|Now||2018||Previous||Articles||Road Essays||Road Reviews||Author||Title||Source||Age||Genre||Series||Format||Inclusivity||LGBTA||Portfolio|
Old Magic: 03/21/16
Old Magic by Marianne Curley is a YA paranormal time travel story set in Australia (present day) and Scotland (distant past). Though the location in Australia is fictional, it's described as a rain forest that gets snow and is out of the way. The southern parts of Australia get snow but the most out of the way place would on the western facing side of Cradle Mountain in Tasmania, the island state just south of Melbourne. This is also a good spot as the state has a vibrant Scottish community.
Kate is a witch and a high school student (well, probably a college student as the upper grades are sent to colleges which serve as both high schools and jr. colleges in the American sense; I attended the Don College in Devonport, Tasmania whilst an exchange student). Anyway, Kate is a teenager in school and she's a witch. When the new boy, Jarrod shows up, she quickly realizes he also has magic but from the way dangerous weather seems to follow him, he's probably cursed.
Kate's grandmother, with the heart of Aunt Agatha and the under standing of potions of Dr. Bombay, quickly susses out the curse and realizes it can only be broken at the source in both location and time. Jarrod and Kate are sent back in time to fix the wrong that lead to his family being perpetually cursed.
The time travel bit is the book's weakest part. First and foremost the ancient ancestors are just so damn gullible. OK, sure, they don't understand genetics but I'm also having trouble believing that after all these generations that Jarrod would still somehow be visibly recognizable as part of the family. Yet they accept him as a long lost son of a man who has fled Scotland.
Then there's the growing romance between Jarrod and Kate. He's afraid of her from the get go because of her magic. Sure, they're forced by circumstances to pretend to be a couple but that doesn't automatically make them so! Yet by the end they're lovey dovey. Sure. Whatever. I guess it's this book's version of a HEA ending.
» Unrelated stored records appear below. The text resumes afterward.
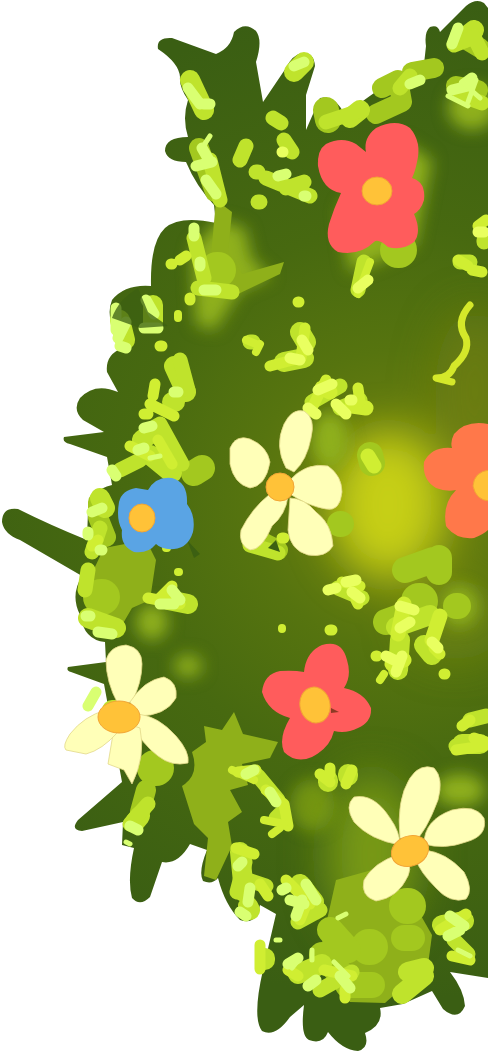
<!DOCTYPE html>
<html lang="en">
<head>
<meta charset="utf-8">
<title>Flowering bush</title>
<style>
:root{
  --paper:#fff; --shade:#3c6012; --body:#4a6b10; --moss:#8fb01a; --leaf:#a3c81f;
  --lime:#bfe32c; --bright:#d0ee32; --mint:#d9ff72; --lemon:#e9ff60; --glow:#c6cf18;
  --cream:#ffffb8; --red:#ff5c5c; --orange:#ff784a; --blue:#5aa4e4; --heart:#ffc238;
}
html,body{margin:0;background:var(--paper);overflow:hidden}
svg{display:block;width:488px;height:1052px}
.dabs path{fill:none;stroke-linecap:round;stroke-linejoin:round}
.moss{stroke:var(--moss);fill:var(--moss)}
.leaf{stroke:var(--leaf)}
.lime{stroke:var(--lime)}
.bright{stroke:var(--bright)}
.mint{stroke:var(--mint)}
.lemon{stroke:var(--lemon)}
.w5{stroke-width:5}.w8{stroke-width:8}.w11{stroke-width:11}.w15{stroke-width:15}.w20{stroke-width:20}.w26{stroke-width:26}.w36{stroke-width:36}
.cream{fill:var(--cream);stroke:#e3d98a;stroke-width:.8}
.red{fill:var(--red)}.orange{fill:var(--orange)}.blue{fill:var(--blue)}
.heart{fill:var(--heart);stroke:#f2a535;stroke-width:1}
</style>
</head>
<body>
<svg viewBox="0 0 488 1052" role="img" aria-label="A round green bush dotted with red, cream, blue and orange flowers">
<defs>
  <radialGradient id="foliage" gradientUnits="userSpaceOnUse" cx="400" cy="500" r="500">
    <stop offset="0" stop-color="#77860f"/>
    <stop offset=".3" stop-color="#56740f"/>
    <stop offset=".55" stop-color="#476910"/>
    <stop offset="1" stop-color="#3a5e13"/>
  </radialGradient>
  <filter id="soft" x="-60%" y="-60%" width="220%" height="220%"><feGaussianBlur stdDeviation="22"/></filter>
  <filter id="haze" x="-50%" y="-50%" width="200%" height="200%"><feGaussianBlur stdDeviation="8"/></filter>
  <path id="outline" d="M488 8 484 3Q476-2 466 6L440 32Q438 24 430 27 424 32 426 46L424 64Q388 80 345 115 335 95 320 98L306 130V95L315 66Q314 52 302 53 292 55 286 68L263 102 256 62Q263 40 256 31 245 21 234 32 231 48 216 54L172 38Q156 37 158 49 179 63 180 77 179 87 188 100 182 118 188 137 165 137 165 151 168 162 186 162 196 186 214 205L216 223Q180 215 165 228 150 242 151 286 125 284 112 300 106 315 115 330L122 348Q105 355 107 372L118 392Q95 382 80 398 72 410 83 420L104 432 64 437Q62 442 70 444L107 457 112 485Q90 490 88 510L87 540Q50 525 18 509 2 507 2 522 4 534 20 540L82 576Q70 595 80 615 84 640 105 642L106 662 68 667Q66 671 71 672L104 684 122 782 78 820Q70 830 82 831L123 822 122 845 134 848Q127 880 132 898 140 907 150 897L162 862Q178 865 190 844L207 850Q198 872 203 881 212 885 218 878 225 905 240 920 256 926 260 905L276 914 263 970Q252 1018 262 1031 275 1038 290 1017L304 1005Q300 1036 309 1040 323 1045 328 1032 342 1050 358 1051 370 1048 365 1033 384 1025 380 1008L403 1004 432 991 443 1009Q458 1022 465 1006 464 990 450 972L488 978Z"/>
  <clipPath id="inside"><use href="#outline"/></clipPath>
</defs>

<rect width="488" height="1052" fill="var(--paper)"/>

<g id="bush">
  <use href="#outline" fill="url(#foliage)"/>
  <g clip-path="url(#inside)">
    <g filter="url(#soft)">
      <ellipse cx="388" cy="505" rx="58" ry="74" fill="var(--glow)"/>
      <ellipse cx="372" cy="855" rx="45" ry="80" fill="#789a19"/>
      <ellipse cx="475" cy="390" rx="40" ry="80" fill="#76800f" opacity=".65"/>
      <ellipse cx="455" cy="620" rx="50" ry="40" fill="#7c9012" opacity=".5"/>
    </g>
    <g class="moss" filter="url(#haze)" stroke="none">
      <path stroke="none" d="M218 220 245 228 252 260 272 276 240 290 215 330 196 325 192 250Z"/>
      <path stroke="none" d="M340 210 400 140 432 160 415 245 378 262 350 272Z"/>
      <ellipse stroke="none" cx="152" cy="622" rx="16" ry="18"/>
      <ellipse stroke="none" cx="188" cy="666" rx="14" ry="11"/>
      <ellipse stroke="none" cx="312" cy="805" rx="22" ry="26" opacity=".6"/>
      <ellipse stroke="none" cx="460" cy="606" rx="18" ry="20"/>
      <ellipse stroke="none" cx="460" cy="790" rx="25" ry="16"/>
      <ellipse stroke="none" cx="330" cy="440" rx="18" ry="28"/>
      <ellipse stroke="none" cx="472" cy="108" rx="24" ry="22"/>
    </g>
  </g>
</g>

<g id="moss-patches" class="moss">
  <path stroke="none" d="M182 786Q200 775 192 752L206 742 204 726 222 730 234 712 243 734 278 742 270 758 242 764 248 785 230 790 242 812 228 822 232 846 216 880 204 876 208 838 194 824Z"/>
  <path stroke="none" d="M104 548 146 540 156 560 150 600 132 608 118 632 92 625 84 590Z"/>
  <path stroke="none" d="M336 880 372 870 412 900 432 935 428 965 385 1003 350 1002 318 960Z"/>
  <path stroke="none" d="M216 200 232 212 228 252 242 274 284 262 280 274 238 294 208 290Z"/>
</g>

<g id="large-leaves" class="dabs">
  <path class="leaf w36" d="M101 597h1M217 270h1M398 250h1M407 906h1M369 947h1M419 601h1M155 768h1"/>
  <path class="leaf w26" d="M326 110l2 10M202 468l-8 5M405 570l28-10M439 558v14M386 622l22-8M340 524h1M370 455l2 8M456 606h2M330 930l18 20M322 955l20 20M348 985h24M404 938h8"/>
  <path class="leaf w20" d="M382 88l16-8 4 22-26 12M412 72l22-4M460 36l20 12M456 86l22 4M199 148l16 44M98 502v15l8 20M146 790l-6 22M262 542l16 8"/>
  <path class="lime w20" d="M464 38l10-8M350 118l10-8M190 80l14 30M120 320l5 20M153 305v18M174 366l12 26M172 402h3M158 428l-16 12M150 455l22 18M168 600l20 4M88 618l28 10M100 498l5 10M112 710h8M135 822l5-6M300 332l6 10M284 362l20-4M396 627l34-12M424 645l8 10M400 640l-2 30M240 852l4 40M300 884l14 18M298 974l24-10M442 925l22-4M265 960v-2M408 972l16-4M480 744h-18M304 62l-10 10M248 906l2 4M348 774v2M328 780v2M424 976l-22 18"/>
  <path class="lime w15" d="M326 122l36-12M400 88l10-12M454 45l20-8 8 16M460 95l22 8M210 160l10 40M194 238l10 40M198 288l34 4M256 172h2M284 140l8 12M246 146l-6 14M273 118l8 5M266 178l44 18M286 188l18-6M258 202h2M364 262l-6 28M250 342h3M180 360l8 30M160 424l22 40M120 470l20-10M312 402l28-16M340 408l20-8M100 528l-8 24M88 570l-3 20M338 588l24 10M130 824l18-20M258 776l20 24M276 818l4-4M245 862l-8 30M248 880l18 6M320 910l-22 12M320 990l32-18M454 940l14 14M456 746l16-2M470 720l16-4M470 262h-10M484 240v2M250 545l28 8"/>
</g>

<g id="small-leaves" class="dabs">
  <path class="bright w15" d="M368 456l6 10M404 604l-6 30M440 616l-8 24M392 664l12-4M322 388l8 4M352 406l14 2"/>
  <path class="bright w11" d="M298 302h1M305 328l-4 30M270 366l30-8M326 380l-14 28M358 388l2 14M332 630h-2M282 538h2M434 648l6 6M444 674h1M376 656h1M342 582l18 4M356 600l2 4M148 414h-4M186 256l-6 4M171 264h1M190 298v2M160 346h2M155 384l-2 12M150 404l24 12M130 446l20 10M158 440l14 24M92 546l6-6M172 586l-14 14M180 604l-32-6M256 770l-18 2M266 790l18 14 4 22M236 848l18 6M260 884l8 12M286 880l24 24M308 900l-8 20M260 945v24M345 990v8M324 970l28 6M288 970l10 6M440 930l26-16M452 956l18 4M474 738l12 4M456 750l28-4M462 726l8-6M352 770l-6 14M320 774l10 8M330 768v6M458 260l10 6M472 270l10 2M478 226l8-6"/>
  <path class="bright w8" d="M370 262l-12 32M246 340l10 4M178 314v4M166 548h1M178 572h1M282 628v1M256 352l4-8M264 508v1M380 680l4-6M272 834l8-6M264 820l20 4M232 770l22 10"/>
  <path fill="none" stroke="#d4e82a" d="M470 305Q455 322 466 338 470 352 454 366 450 378 436 378L452 382" stroke-width="7"/>
  <path class="mint w11" d="M458 28l-6 16M452 90l16-4M464 84l8-6M410 84l10-4M294 66l10-4M188 88l12 16M210 104h-6M202 148l8 14M196 166l16-4M206 180l10 14M194 228v8M200 262v4M204 290h12M306 196h-2M278 176l8-2M116 308v22M126 322l-8 16M146 300l8 14M144 328h14M120 346l6 2M178 392h-4M144 428l8-2M138 450l6-2M112 470l4 6M92 512l10-4M88 532v3M100 550h2M98 632l14 2M86 616h4M172 590l8 10M160 604h14M96 692l-8 14M130 826l8 4M246 774l8-4M270 792l6 10M242 862l-4 4M250 888l-2 14M290 900l14 4M306 884l10 16M286 888l-4 2M288 964l10-6M316 980l-8 6M340 976l10 12M450 916l14 10M460 930l-12 6M302 900l-6 16M240 912l6 4"/>
  <path class="mint w5" d="M462 82l18 16M448 96l20 10M476 80l-8 22M210 136l-8 12M312 950v10M334 962l14 14M300 958l-8 10M276 940h4M458 950l12 6M338 918l8-4M126 842l4 2M160 456l-10 2"/>
  <path class="lemon w11" d="M318 390l14-6M336 404l10 10M350 400h2M308 408l8 6M302 340l6 10M290 358l10 2M328 590l8-2M346 582l10-2M352 592l8 6M400 606l14 4M410 622l-10 6M386 656l8 4M402 656l-6 16M432 642l6 6M368 280l-10 8M478 232h6M282 152h1"/>
</g>

<g id="dark-gaps" fill="var(--shade)">
  <path d="M112 318Q118 300 138 288L148 312 168 326 140 328Z" opacity=".75"/>
  <path d="M187 540 200 554 194 558ZM268 548 276 540 280 552Z"/>
</g>

<g id="cream-flowers">
  <g class="cream">
    <path d="M230 448Q236 434 250 439 267 446 270 462 266 486 250 488 234 484 230 464Z"/>
    <path d="M286 468Q274 446 284 424 292 408 304 411 316 418 311 438 307 460 294 472Z"/>
    <path d="M290 480Q306 462 328 466 342 476 342 492 340 512 326 509 308 506 290 494Z"/>
    <path d="M270 494Q282 486 288 496 286 514 272 526 262 550 250 550 238 545 241 530 252 508 270 494Z"/>
    <path d="M290 498Q304 498 316 512 332 524 333 546 326 558 308 555 290 550 288 530Z"/>
  </g>
  <circle class="heart" cx="280" cy="487" r="14"/>
  <g class="cream">
    <path d="M106 660Q110 646 126 645 142 648 142 664 142 682 132 702L118 704Q106 682 106 660Z"/>
    <path d="M130 702Q144 680 164 677 178 682 176 698 166 716 138 716Z"/>
    <path d="M138 714Q158 716 176 736 190 752 188 763 172 767 158 756 142 744 132 724Z"/>
    <path d="M114 728Q126 722 140 728 146 756 132 784L124 770 108 764Z"/>
    <path d="M106 710Q84 716 70 734 62 746 66 750L86 754Q102 750 118 732Z"/>
  </g>
  <ellipse class="heart" cx="119" cy="717" rx="21" ry="16"/>
  <g class="cream">
    <path d="M400 838Q396 800 410 778 420 763 434 768 444 778 438 800 426 832 414 842Z"/>
    <path d="M400 845Q370 840 354 822 344 806 354 797 374 793 390 818 400 832 400 845Z"/>
    <path d="M424 844Q424 820 452 810 476 804 484 818 488 836 466 842 444 850 424 844Z"/>
    <path d="M424 850Q446 852 464 872 474 890 466 899 450 904 436 888 420 872 416 860Z"/>
    <path d="M400 854Q414 862 408 876 398 898 376 901 360 896 364 880 374 862 400 854Z"/>
  </g>
  <ellipse class="heart" cx="410" cy="851" rx="19" ry="15" transform="rotate(-20 410 851)"/>
</g>

<g id="red-flowers">
  <path class="red" d="M366 152Q363 138 376 128 396 118 410 128 422 142 417 162 415 172 412 178 426 182 424 200 421 210 414 214 422 232 414 242 402 251 388 247 378 238 374 242 360 256 338 252 324 244 329 224 334 208 341 193 322 190 318 166 317 150 326 144 342 136 356 144Z"/>
  <ellipse class="heart" cx="377" cy="191" rx="15" ry="14"/>
  <path class="red" d="M304 672Q306 652 322 645 342 639 347 660 352 676 344 688 364 692 371 708 372 722 358 728 346 734 334 731 330 748 312 757 296 764 284 752 278 738 290 718 268 712 262 692 264 674 280 671 294 670 304 672Z"/>
  <path d="M331 708 339 712 331 713Z" fill="#8c3a25"/>
  <ellipse class="heart" cx="315" cy="705" rx="15" ry="18" transform="rotate(-12 315 705)"/>
</g>

<g id="orange-flower">
  <path class="orange" d="M488 424Q466 420 454 434 450 442 452 448 432 446 424 462 422 480 436 488 446 492 456 490 442 504 446 526 456 540 474 538 484 534 488 530Z"/>
  <path class="heart" d="M489 470Q474 472 473 486 476 500 489 501Z"/>
</g>

<g id="blue-flower">
  <path class="blue" d="M148 490Q156 476 172 478 188 482 187 504 196 516 193 532 188 548 174 549 162 550 156 544 148 554 134 552 120 546 122 530 116 520 119 502 122 490 136 488Z"/>
  <ellipse class="heart" cx="142" cy="518" rx="13" ry="14"/>
</g>
</svg>
</body>
</html>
Long story short: present day story is compelling and quick paced; time travel bits are hackneyed and poorly paced.